The End of the World as we Know it.

I heard this quote on the radio on the way home yesterday. I thought it was pretty good, so I decided to pass it along to you.

I believe that banking institutions are more dangerous to our liberties than standing armies. If the American people ever allow private banks to control the issue of their currency, first by inflation, then by deflation, the banks and corporations that will grow up around [the banks] will deprive the people of all property until their children wake-up homeless on the continent their fathers conquered. The issuing power should be taken from the banks and restored to the people, to whom it properly belongs.
Thomas Jefferson, Letter to the Secretary of the Treasury Albert Gallatin (1802)
3rd president of US (1743 - 1826)

I have never been a doom-sayer. Usually when people start talking about doom and gloom I respond with "Oh. It could get a lot worse..." and then I drop it.
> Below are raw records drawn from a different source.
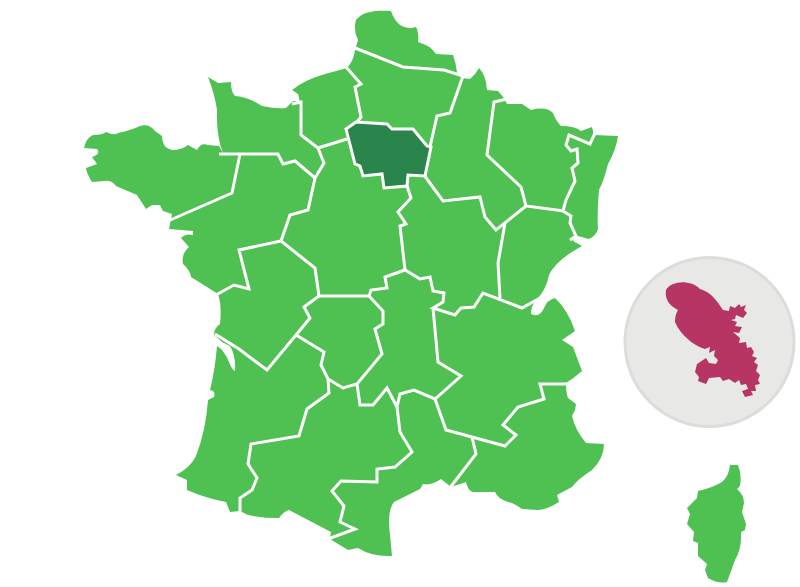
<!DOCTYPE html>
<html lang="fr">
<head>
<meta charset="utf-8">
<title>Carte des régions</title>
<style>
:root {
  --paper: #ffffff;
  --region: #4fc052;
  --region-active: #2a854c;
  --island: #b73564;
  --inset: #e8e8e6;
  --inset-edge: #dcdcda;
}
html, body { margin: 0; overflow: hidden; background: var(--paper); }
.map { display: block; width: 800px; height: 587px; }
.land { fill: var(--region); }
.borders { fill: none; stroke: var(--paper); stroke-width: 3; stroke-linejoin: miter; }
.active { fill: var(--region-active); stroke: var(--paper); stroke-width: 3; }
.inset { fill: var(--inset); stroke: var(--inset-edge); stroke-width: 3; }
.island { fill: var(--island); }
</style>
</head>
<body>
<svg class="map" viewBox="0 0 800 587" role="img" aria-label="Carte de France par régions, Île-de-France en vert foncé, Martinique en médaillon">
  <path id="mainland" class="land" d="M356 20C362 12 374 10 391 11Q394 20 400 25Q408 30 416 27Q419 32 418 42Q430 45 436 54L453 55Q456 63 457 72L462 78L470 79Q476 74 479 68Q486 75 487 90L498 91L504 98L507 104L522 104L531 110Q546 106 553 113Q556 121 561 126Q575 126 581 131L592 127L594 135L618 136Q616 150 608 164Q604 180 599 190Q597 210 598 229Q596 236 589 239L574 235L573 241L582 246Q556 260 549 275Q546 290 537 299Q531 305 531 314Q540 318 544 308Q547 300 555 298Q568 310 575 331L562 340L573 347L582 371Q574 378 566 383Q566 393 568 398L576 404L575 410L572 416Q575 430 586 443L604 444Q604 458 592 470Q578 479 572 487L557 495L559 502Q546 510 538 510L522 509Q514 503 508 502Q498 499 495 492L473 492Q468 491 466 482L451 487L441 479Q431 486 423 484L420 489Q404 497 394 502Q387 510 390 535L392 556Q372 557 358 548L348 550L330 539L331 532L289 510Q284 511 279 518Q262 518 248 515L240 511L230 512L226 502Q205 498 187 490L187 480L176 475Q190 468 196 456Q206 430 208 400L214 397Q216 391 210 390Q215 370 217 346Q224 350 229 362Q232 370 235 371Q236 356 230 346L222 342L214 335Q214 328 220 324Q222 306 218 294L191 277Q190 270 183 264Q181 254 189 247L181 238Q186 233 193 235L193 231L169 229L172 214L163 211L160 205L152 205L146 209L137 195L116 186Q112 180 104 181L92 182Q86 172 86 168L97 164L92 157Q101 154 97 149L84 148Q86 138 93 135Q103 135 106 132Q114 136 118 133Q132 130 140 126Q149 123 155 131L162 136Q162 148 172 150Q182 150 188 145L197 150Q201 142 208 145L219 146L223 153Q216 135 217 110Q215 95 208 77L218 83L231 82Q231 92 235 96Q246 96 262 106Q276 109 286 108L293 101L300 102L298 94L292 90Q304 80 325 74L347 68Q354 60 355 50L358 40Q353 30 356 20Z"/>

  <g id="region-borders" class="borders">
    <path d="M355 48L403 67L444 70L463 76"/>
    <path d="M346 67L361 84L355 87L361 117L356 123"/>
    <path d="M292 104L301 102V135L318 148L347 139"/>
    <path d="M219 154H278L283 164L295 161L315 178L324 163L318 148"/>
    <path d="M240 154L232 193L168 221"/>
    <path d="M315 178L308 210L290 215L281 241L315 268L319 296H369"/>
    <path d="M216 295L234 285L249 289L239 250L281 241"/>
    <path d="M215 334L239 349L267 370L296 335L310 318L304 307L319 296"/>
    <path d="M463 76L450 113L437 116L430 147"/>
    <path d="M507 99L494 102L487 155L521 187L526 206L564 211"/>
    <path d="M424 175L443 201L480 197L485 217L496 230L526 206"/>
    <path d="M596 131L590 144L569 135L566 145L571 151L577 149L578 163L572 168L575 181L566 200L563 211L571 216L570 223L576 236L570 240"/>
    <path d="M505 223L498 263L500 298"/>
    <path d="M407 186L411 198L398 212L406 224L400 226L405 270"/>
    <path d="M369 296L371 290L387 288L385 277L405 270L420 279L430 277L433 291L444 293L443 302L433 308L455 315L461 308L474 307L483 293L522 308L540 298"/>
    <path d="M369 296L383 311V324L375 329L382 354L357 384L343 388L328 379L321 365L324 352L296 335"/>
    <path d="M433 308L438 362L461 376L435 399L414 390L400 394L397 407L387 388L373 405H360L357 384"/>
    <path d="M328 379L329 393L307 409L299 436L251 444L248 464L257 478L252 490L240 498V514"/>
    <path d="M397 407L400 432L412 452L395 467L377 469V482L341 481L332 491L344 506L340 522L355 529L328 539"/>
    <path d="M435 399L446 430L472 437L505 446L516 435L503 425L518 407L544 399L540 384H570"/>
    <path d="M472 437L476 454L449 489"/>
  </g>
  <path id="ile-de-france" class="active" d="M346 129L356 122L387 124L392 129L413 129L427 146L431 147L425 176L408 175L407 186L384 188L382 174L363 176L360 166L355 164Z"/>

  <path id="corse" class="land" d="M730 465L738 465Q742 475 740 486L737 489Q744 495 744 503L742 512L746 524L745 530L741 532Q742 548 735 560L727 582Q718 584 708 578L705 570L707 564L698 556V543L693 541L694 532L687 524L690 514L687 508L697 498L698 491Q712 488 722 482Q729 476 730 465Z"/>

  <g id="martinique">
    <circle class="inset" cx="709.5" cy="342" r="84.5"/>
    <path class="island" d="M666 290C671 281 690 279 700 289C711 292 717 301 723 310L729 311L730 306L735 308L739 304L741 307L746 305L744 310L747 313L743 318L736 315L735 319L731 320L737 322L735 326L742 327L739 333L733 332L740 338L739 343L746 342L747 348L751 347L754 352L752 356L757 358L754 362L758 365L756 371L760 375L758 380L760 384L755 385L756 391L751 391L753 395L745 397L742 391L748 389L746 384L741 385L739 380L735 383L729 379L723 381L720 377L709 378L706 384L698 381L699 377L695 372L697 364L706 358L709 363L716 364L718 360L714 356L715 350L709 353L710 347L705 349Q696 346 690 341Q679 332 675 322Q675 315 678 310Q664 303 666 290Z"/>
  </g>
</svg>
</body>
</html>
But I have to say, the way things are going, I have come to believe that I will see the end of America as we know it. We are just a hairsbreadth away from a very different society than we used to be. In fact, if you look at any area of our current culture: the educational system, our economy, the media, our entertainment, etc., you will see trends. The elimination of God, the declining of morals, the increase of federal government, the people's increasing desire to have the government (or someone in the government) to save us all. I find it disconcerting (not necessarily frightening...)

I would like to resurrect a previous quote from Alexander Fraser Tytler, Lord Woodhouselee:

A democracy is always temporary in nature; it simply cannot exist as a permanent form of government. A democracy will continue to exist up until the time that voters discover that they can vote themselves generous gifts from the public treasury. From that moment on, the majority always votes for the candidates who promise the most benefits from the public treasury, with the result that every democracy will finally collapse due to loose fiscal policy, which is always followed by a dictatorship.
The average age of the world's greatest civilizations from the beginning of history has been about 200 years. During those 200 years, these nations always progressed through the following sequence:
From Bondage to spiritual faith;
From spiritual faith to great courage;
From courage to liberty;
From liberty to abundance;
From abundance to complacency;
From complacency to apathy;
From apathy to dependence;
From dependence back into bondage.

Did you catch that phrase? "From that moment on, the majority always votes for the candidates who promise the most benefits from the public treasury..." If that doesn't fit our current state, I don't know what does. We have moved from apathy to dependence. It just leaves me with a couple of questions: How much longer do we have? Can it be turned around? Should it be turned around?